I just didn’t expect to be visiting the region quite so soon as happened to be the case.
Honour visited Rosemist Isle to calm her temper and immerse herself. After having something of a crappy weekend (partially my own fault for being a bit of a twit with things I’m not going to bore you with), I felt that anything which captivated Honour would more than likely do the same for me.
The description for the region , designed by Nila Byron for the Rosemist Management group of KJ Kiranov, Xyza Armistice and Light Kaestner, reads in part, “The sim is dedicated to the Wonderment of Life, and the pursuit of Peace and Tranquility,” which is followed by an invitation to explore and enjoy the beauty of the isle. And truth be told, there is a lot to explore and enjoy here, both when exploring on your own or with like-minded friends.
This is a place deserving of time taken to immerse yourself within it. If you are fortunate enough to be able to run your viewer in deferred mode, I strongly recommend you do, even if you leave shadows & lighting set to none. Make sure you have in-world sounds enabled as well to further enhance your experience. There is an audio stream as well, but whether you turn it on or not, I leave to you.
The region has its own windlight setting, but for the majority of snaps I took, I opted to use Annan Adored Realist Ambient, as it softened some of the glow used within the region and which, if I’m honest, I felt in places made some shots look over-exposed.
One of the things I love about Second Life is the freedom it provides to simply just be. A great deal of my time in-world is actually spent on my own, exploring places like Rosemist Isle. This is not necessarily because I’m particularly anti-social (although I am very definitely very insular); rather it is more because when exploring on my own I have the freedom to really experience a place and both escape pressures (RL or SL) and also find space to listen to myself as well as letting my imagination run free in response to whatever I discover.
Rosemist Isle is perfect for this; the woods invite one to roam and put cares off to one side, while the various places were one can sit naturally invite one to stay and simply contemplate. Which is not to say it should be experienced alone; the very nature of the region does much to also encourage companionship, be it wandering or sitting together.
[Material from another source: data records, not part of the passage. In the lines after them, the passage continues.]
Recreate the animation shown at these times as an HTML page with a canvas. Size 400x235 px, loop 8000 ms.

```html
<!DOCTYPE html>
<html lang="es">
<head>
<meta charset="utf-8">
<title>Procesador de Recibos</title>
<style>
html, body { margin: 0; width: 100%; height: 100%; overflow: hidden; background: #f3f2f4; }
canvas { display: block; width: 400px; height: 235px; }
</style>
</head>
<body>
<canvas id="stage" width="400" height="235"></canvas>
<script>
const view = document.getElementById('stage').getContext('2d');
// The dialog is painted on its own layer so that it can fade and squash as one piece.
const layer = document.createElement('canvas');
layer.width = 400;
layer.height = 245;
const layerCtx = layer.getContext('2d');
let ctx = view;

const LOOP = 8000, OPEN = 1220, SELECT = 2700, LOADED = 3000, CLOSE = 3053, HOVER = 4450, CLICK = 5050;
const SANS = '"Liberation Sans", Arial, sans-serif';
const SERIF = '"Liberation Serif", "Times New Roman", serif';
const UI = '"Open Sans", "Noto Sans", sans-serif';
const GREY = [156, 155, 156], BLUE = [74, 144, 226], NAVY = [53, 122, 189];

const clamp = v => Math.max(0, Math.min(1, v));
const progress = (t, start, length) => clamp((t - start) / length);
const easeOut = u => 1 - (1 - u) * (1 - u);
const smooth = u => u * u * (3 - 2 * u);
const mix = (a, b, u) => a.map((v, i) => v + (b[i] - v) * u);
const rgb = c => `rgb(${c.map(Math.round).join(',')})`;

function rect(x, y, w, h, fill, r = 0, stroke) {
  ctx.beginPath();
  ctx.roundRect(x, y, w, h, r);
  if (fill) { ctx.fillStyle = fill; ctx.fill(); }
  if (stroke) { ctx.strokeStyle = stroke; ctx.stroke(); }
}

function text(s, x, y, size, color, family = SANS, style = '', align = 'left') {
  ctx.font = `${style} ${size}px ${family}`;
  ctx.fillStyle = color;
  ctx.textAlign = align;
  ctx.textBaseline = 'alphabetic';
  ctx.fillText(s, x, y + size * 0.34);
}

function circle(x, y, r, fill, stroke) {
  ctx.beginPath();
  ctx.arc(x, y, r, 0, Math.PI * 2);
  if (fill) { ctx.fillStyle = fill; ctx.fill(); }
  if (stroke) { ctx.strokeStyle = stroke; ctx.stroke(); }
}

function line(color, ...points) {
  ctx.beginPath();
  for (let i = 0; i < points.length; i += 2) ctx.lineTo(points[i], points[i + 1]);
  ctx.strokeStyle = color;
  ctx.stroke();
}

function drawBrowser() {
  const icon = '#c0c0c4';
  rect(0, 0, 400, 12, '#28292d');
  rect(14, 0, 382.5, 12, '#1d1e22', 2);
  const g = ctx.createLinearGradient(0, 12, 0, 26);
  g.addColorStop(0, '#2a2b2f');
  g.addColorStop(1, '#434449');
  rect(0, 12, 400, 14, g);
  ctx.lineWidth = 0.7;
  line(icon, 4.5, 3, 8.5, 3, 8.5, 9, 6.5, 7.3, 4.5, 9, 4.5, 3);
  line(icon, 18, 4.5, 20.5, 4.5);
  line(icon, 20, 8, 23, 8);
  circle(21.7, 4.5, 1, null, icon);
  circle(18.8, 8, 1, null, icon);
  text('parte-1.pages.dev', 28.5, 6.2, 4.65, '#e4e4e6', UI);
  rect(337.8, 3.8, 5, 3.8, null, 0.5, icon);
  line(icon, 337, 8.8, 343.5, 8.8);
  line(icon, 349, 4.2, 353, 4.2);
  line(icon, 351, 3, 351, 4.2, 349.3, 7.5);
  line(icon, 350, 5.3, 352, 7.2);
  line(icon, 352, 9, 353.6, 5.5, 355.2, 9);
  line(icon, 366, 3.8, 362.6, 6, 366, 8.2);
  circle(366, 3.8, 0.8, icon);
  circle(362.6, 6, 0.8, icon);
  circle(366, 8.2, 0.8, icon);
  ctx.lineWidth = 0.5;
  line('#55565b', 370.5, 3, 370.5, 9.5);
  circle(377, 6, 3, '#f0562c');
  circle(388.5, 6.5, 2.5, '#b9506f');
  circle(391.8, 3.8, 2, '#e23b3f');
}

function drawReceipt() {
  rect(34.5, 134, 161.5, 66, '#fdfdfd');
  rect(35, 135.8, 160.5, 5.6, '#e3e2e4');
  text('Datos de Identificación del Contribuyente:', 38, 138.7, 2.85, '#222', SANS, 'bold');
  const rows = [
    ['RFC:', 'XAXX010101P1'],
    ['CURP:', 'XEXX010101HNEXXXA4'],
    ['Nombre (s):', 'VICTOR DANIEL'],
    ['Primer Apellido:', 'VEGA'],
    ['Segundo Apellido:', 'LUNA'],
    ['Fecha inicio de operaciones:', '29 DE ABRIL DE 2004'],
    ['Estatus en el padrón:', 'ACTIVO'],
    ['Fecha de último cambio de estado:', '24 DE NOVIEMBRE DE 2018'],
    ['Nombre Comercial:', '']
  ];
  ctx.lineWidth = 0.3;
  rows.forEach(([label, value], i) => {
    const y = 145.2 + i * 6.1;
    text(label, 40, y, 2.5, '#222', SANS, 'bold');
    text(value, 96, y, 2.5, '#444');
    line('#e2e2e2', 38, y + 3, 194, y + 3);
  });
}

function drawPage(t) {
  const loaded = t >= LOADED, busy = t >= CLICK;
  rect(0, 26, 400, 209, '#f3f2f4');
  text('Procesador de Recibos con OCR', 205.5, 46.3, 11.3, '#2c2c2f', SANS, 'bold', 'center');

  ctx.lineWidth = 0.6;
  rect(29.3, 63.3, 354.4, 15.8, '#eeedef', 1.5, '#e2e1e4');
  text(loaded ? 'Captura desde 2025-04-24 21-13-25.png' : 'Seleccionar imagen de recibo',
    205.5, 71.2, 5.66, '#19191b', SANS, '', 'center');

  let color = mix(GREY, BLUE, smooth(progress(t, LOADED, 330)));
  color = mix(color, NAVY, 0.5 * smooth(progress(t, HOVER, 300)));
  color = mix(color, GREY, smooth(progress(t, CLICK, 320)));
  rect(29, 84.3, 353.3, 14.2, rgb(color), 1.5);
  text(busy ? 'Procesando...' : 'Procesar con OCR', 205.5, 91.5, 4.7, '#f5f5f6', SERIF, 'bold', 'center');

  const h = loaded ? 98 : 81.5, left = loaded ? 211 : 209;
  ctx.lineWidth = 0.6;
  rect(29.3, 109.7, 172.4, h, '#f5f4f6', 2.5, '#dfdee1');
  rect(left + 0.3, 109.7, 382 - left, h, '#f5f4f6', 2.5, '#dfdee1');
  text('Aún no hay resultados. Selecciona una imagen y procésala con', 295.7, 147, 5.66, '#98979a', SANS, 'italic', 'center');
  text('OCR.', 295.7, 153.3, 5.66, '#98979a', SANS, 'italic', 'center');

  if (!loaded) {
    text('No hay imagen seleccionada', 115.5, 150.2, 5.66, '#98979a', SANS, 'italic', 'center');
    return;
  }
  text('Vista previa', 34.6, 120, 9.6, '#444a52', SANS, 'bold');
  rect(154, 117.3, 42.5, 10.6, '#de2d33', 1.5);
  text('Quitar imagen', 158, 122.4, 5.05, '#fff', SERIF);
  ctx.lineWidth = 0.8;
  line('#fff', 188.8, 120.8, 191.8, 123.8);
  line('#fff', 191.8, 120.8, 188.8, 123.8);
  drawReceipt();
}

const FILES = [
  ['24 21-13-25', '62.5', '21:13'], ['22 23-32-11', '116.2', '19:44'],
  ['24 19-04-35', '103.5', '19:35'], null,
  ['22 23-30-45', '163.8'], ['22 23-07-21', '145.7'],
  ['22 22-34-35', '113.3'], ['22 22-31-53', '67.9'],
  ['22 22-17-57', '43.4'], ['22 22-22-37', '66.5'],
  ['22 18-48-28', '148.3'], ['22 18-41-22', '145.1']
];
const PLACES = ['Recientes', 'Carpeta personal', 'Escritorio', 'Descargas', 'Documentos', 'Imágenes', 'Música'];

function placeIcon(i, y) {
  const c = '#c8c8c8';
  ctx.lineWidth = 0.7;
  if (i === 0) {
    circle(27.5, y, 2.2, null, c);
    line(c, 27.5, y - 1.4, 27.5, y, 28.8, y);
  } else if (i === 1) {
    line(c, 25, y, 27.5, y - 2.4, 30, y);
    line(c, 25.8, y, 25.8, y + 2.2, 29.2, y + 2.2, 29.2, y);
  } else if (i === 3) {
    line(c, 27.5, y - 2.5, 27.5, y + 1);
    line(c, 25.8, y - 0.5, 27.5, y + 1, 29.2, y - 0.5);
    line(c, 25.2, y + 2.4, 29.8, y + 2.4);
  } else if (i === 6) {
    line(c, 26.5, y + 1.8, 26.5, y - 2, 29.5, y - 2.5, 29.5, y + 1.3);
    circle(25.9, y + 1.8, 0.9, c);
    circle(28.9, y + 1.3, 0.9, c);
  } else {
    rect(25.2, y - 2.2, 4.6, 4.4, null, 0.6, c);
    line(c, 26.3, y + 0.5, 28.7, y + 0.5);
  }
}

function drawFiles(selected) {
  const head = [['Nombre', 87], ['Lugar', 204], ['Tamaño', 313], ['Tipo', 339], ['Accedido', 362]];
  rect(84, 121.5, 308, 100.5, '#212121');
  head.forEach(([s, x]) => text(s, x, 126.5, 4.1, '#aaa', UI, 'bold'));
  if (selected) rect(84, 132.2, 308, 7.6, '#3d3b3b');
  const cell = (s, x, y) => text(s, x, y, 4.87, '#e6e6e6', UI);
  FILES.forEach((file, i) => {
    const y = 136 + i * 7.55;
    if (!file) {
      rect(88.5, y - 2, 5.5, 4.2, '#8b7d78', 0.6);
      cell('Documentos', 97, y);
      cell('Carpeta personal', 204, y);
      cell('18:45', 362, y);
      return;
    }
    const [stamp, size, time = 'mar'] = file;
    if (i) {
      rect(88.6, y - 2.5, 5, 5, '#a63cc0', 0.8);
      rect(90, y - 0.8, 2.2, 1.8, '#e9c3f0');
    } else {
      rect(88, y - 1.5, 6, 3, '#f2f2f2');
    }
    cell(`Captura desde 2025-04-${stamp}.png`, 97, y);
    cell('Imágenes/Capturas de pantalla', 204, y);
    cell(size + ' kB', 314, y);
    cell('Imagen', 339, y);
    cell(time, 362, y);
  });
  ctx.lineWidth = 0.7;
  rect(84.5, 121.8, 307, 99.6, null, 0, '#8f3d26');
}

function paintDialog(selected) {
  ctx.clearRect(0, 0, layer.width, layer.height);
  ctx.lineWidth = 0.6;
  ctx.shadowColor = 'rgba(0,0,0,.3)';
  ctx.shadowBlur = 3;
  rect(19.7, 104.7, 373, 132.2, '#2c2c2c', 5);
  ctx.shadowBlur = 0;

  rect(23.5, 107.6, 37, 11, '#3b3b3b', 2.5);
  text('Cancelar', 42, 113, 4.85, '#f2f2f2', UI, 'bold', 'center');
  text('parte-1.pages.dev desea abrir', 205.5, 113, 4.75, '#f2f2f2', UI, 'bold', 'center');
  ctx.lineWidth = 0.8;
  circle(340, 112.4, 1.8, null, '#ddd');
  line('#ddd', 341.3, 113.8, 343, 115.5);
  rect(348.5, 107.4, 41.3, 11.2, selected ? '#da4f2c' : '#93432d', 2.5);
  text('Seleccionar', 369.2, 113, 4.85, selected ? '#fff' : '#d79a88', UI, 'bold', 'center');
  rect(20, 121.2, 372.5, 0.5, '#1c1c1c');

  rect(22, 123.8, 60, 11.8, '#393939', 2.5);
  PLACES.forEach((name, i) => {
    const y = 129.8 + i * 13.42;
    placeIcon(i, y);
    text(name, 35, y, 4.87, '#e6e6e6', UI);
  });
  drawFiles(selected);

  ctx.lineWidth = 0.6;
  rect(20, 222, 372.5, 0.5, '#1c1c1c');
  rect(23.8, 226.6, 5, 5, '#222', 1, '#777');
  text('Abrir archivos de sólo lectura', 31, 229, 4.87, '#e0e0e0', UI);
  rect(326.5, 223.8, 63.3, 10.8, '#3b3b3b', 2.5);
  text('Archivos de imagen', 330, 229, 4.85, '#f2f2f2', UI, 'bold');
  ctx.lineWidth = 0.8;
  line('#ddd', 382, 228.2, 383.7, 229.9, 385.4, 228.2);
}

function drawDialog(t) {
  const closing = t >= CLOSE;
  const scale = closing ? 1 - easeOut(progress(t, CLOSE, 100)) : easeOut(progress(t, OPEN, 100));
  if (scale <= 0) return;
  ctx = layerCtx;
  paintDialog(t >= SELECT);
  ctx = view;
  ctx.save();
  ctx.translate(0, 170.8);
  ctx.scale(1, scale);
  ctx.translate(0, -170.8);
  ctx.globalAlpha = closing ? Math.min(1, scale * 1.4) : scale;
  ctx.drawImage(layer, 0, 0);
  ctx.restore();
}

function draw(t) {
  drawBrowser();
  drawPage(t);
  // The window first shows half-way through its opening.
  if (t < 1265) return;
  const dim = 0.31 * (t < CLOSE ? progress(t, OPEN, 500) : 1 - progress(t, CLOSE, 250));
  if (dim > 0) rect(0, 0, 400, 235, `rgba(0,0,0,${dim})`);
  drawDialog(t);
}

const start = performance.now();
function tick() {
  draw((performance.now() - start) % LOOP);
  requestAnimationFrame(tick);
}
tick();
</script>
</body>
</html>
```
The imagination can certainly take wing here: there are unicorns in the woods, a tall ship, her gun ports open, lying in the lee of the isle, and carvings of dragons abound, all of which add to the fantasy feel of the isle and suggest stories waiting to be told.
And lets face it, anywhere which features dragons is liable to get a big tick in my book!
Regular readers of these pages will know that music plays an important role in my life; it is something I have with me almost constantly, and while my tastes might be eclectic, music if often a favoured companion. Sometimes the initial impact of a region is much greater for me as a result of the music I happen to be listening / is playing on the region stream to when I opt to make a visit (although there are times when the look and feel of a place suggests suitable music to me).
When I teleported to Rosemist Isle, I happened to be listening to Passacaglia by Bear McCreary. Nothing unusual in this, as it is a piece I listen to a lot – McCreay’s work is genius. However, with Rosemist Isle, the fit seemed to be perfect for me given my mood, and I confess that rather than exploring on foot, I found myself simply sitting in an armchair and camming slowly though the region, allowing my imagination to create scenes and stories to me as I “roamed”.
Even without music – streamed or personal – Rosemist Isle offers the perfect means of calming ruffled nerves and soothing the mind of stress, as such I have no hesitation in recommending it as a destination well worth a visit. It certainly eased my mood and raised my spirit.